▸ **HOW TO COMPLETE THIS TASK**: Scan the entries below for the string "height" and copy every line where it turns up.

▸ **Stored data**:
┄┄┄┄┄┄┄┄┄┄┄┄┄┄┄┄┄┄┄┄
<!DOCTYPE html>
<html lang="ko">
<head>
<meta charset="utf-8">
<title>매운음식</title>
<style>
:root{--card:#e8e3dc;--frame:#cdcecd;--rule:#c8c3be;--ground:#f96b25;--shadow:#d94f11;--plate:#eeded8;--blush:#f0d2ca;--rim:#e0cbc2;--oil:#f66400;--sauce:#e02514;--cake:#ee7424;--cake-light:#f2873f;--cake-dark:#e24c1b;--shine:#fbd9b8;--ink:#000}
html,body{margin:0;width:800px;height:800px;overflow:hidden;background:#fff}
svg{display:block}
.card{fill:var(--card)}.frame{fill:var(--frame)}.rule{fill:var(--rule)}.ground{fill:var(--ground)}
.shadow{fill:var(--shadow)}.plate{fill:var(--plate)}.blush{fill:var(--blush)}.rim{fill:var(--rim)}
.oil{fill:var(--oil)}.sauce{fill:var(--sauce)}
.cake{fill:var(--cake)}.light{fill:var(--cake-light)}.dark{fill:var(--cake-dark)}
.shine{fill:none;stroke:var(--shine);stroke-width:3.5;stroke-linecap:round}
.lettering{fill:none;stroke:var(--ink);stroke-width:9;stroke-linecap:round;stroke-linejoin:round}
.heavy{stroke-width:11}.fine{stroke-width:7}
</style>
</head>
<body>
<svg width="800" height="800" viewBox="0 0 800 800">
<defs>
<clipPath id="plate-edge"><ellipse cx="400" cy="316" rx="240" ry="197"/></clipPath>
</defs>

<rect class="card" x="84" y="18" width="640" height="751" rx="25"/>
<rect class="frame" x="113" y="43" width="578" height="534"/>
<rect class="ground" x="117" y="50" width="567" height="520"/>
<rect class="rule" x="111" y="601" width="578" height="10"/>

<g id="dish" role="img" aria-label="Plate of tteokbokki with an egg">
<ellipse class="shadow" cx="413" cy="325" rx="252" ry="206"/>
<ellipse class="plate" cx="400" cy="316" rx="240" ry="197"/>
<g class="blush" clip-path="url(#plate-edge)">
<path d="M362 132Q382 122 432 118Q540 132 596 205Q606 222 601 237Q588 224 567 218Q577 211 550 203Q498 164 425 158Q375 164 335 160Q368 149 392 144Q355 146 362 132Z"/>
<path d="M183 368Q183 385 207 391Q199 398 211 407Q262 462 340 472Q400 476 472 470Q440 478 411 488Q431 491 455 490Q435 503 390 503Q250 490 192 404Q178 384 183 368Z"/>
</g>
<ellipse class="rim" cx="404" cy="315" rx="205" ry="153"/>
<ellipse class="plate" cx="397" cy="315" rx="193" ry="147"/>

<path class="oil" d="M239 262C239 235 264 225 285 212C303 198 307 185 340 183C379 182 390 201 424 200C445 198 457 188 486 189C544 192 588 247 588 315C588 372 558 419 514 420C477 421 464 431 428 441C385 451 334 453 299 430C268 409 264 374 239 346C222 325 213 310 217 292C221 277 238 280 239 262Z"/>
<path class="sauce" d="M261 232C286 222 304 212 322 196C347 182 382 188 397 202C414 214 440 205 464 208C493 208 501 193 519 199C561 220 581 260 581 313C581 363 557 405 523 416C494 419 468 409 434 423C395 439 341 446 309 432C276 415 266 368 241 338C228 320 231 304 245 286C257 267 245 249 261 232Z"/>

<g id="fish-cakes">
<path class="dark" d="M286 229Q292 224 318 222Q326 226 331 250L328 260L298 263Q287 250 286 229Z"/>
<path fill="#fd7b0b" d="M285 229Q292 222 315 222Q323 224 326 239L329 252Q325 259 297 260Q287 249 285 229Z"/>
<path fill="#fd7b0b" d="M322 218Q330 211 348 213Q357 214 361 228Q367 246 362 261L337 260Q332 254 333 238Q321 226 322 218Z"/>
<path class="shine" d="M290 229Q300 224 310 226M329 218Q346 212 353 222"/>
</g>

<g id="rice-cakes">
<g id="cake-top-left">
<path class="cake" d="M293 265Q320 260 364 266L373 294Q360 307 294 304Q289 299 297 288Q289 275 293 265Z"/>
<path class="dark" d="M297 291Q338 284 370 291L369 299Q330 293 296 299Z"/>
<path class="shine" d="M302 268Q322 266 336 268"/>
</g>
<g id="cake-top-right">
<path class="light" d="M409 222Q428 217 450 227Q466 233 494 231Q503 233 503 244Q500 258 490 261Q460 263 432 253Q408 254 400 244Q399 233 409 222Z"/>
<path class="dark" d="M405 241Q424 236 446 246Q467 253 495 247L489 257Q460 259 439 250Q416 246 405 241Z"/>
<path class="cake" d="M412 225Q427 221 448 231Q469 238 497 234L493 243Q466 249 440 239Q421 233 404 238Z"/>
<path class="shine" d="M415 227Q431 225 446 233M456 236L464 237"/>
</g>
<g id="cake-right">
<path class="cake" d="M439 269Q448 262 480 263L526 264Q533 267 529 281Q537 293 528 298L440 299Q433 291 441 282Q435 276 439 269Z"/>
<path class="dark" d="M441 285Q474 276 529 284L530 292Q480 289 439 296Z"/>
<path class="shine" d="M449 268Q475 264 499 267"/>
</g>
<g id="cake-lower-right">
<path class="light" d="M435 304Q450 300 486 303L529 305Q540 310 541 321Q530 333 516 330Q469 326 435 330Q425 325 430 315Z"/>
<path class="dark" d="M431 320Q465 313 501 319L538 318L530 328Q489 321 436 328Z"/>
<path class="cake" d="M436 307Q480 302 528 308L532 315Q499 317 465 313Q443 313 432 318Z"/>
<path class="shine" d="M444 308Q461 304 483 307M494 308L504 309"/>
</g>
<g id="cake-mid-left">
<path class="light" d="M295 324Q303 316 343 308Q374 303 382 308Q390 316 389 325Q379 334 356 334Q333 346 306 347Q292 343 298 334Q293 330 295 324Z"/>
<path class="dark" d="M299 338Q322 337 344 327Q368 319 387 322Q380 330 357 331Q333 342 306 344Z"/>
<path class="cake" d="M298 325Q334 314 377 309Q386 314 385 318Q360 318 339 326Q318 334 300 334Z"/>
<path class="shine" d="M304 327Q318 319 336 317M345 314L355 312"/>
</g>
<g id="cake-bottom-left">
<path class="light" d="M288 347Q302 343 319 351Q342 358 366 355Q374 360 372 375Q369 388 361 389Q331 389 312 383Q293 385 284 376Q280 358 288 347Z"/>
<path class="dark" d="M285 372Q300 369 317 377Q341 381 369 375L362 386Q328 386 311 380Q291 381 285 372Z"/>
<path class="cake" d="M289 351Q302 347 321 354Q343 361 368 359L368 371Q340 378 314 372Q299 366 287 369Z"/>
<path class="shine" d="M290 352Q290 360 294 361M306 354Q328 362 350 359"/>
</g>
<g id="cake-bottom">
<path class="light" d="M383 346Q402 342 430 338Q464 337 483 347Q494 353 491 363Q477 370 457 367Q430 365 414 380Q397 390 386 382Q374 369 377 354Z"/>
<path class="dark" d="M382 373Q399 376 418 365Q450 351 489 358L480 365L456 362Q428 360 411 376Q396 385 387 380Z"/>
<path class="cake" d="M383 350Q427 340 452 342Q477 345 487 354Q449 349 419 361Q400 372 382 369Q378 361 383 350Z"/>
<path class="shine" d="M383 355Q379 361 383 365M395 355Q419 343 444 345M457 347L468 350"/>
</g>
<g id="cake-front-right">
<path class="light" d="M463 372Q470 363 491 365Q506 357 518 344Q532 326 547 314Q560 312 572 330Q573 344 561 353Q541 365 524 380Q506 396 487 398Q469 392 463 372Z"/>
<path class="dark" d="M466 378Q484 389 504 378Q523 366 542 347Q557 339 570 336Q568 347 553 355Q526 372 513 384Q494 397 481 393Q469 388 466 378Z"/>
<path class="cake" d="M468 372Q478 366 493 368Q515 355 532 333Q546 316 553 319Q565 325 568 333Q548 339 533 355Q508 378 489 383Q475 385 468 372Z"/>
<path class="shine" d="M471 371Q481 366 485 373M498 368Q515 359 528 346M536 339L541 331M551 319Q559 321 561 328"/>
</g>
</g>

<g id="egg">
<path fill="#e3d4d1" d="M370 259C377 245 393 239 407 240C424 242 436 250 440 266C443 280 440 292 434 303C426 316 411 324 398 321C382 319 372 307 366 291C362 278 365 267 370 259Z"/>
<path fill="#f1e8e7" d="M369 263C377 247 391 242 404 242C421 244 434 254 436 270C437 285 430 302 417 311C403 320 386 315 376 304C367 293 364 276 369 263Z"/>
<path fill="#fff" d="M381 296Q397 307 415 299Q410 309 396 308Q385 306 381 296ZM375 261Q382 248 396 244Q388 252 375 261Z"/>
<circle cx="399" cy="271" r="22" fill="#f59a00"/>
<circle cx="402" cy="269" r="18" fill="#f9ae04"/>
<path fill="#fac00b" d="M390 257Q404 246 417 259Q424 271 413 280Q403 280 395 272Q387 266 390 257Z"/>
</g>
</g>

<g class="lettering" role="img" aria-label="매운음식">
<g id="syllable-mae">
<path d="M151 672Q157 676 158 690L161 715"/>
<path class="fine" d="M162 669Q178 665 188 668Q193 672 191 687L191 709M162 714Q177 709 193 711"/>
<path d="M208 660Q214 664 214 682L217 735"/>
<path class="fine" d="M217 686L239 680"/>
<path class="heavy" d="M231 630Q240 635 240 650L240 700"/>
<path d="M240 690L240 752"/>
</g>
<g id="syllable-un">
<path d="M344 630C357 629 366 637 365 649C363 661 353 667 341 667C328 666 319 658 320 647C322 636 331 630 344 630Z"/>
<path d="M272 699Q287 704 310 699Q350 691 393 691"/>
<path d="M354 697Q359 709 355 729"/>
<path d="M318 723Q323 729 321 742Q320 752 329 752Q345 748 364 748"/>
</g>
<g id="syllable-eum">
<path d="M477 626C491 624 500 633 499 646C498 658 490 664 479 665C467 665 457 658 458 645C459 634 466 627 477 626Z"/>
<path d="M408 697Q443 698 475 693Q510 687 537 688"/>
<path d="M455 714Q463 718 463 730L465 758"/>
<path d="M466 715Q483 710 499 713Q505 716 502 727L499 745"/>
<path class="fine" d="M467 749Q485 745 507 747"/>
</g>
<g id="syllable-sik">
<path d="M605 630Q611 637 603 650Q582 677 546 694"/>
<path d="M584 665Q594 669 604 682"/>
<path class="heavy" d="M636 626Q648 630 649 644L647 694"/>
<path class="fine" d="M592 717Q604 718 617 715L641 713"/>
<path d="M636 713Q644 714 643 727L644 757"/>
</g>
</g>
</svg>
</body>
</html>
┄┄┄┄┄┄┄┄┄┄┄┄┄┄┄┄┄┄┄┄
▸ **EXERCISE OUTPUT**:
html,body{margin:0;width:800px;height:800px;overflow:hidden;background:#fff}
<svg width="800" height="800" viewBox="0 0 800 800">
<rect class="card" x="84" y="18" width="640" height="751" rx="25"/>
<rect class="frame" x="113" y="43" width="578" height="534"/>
<rect class="ground" x="117" y="50" width="567" height="520"/>
<rect class="rule" x="111" y="601" width="578" height="10"/>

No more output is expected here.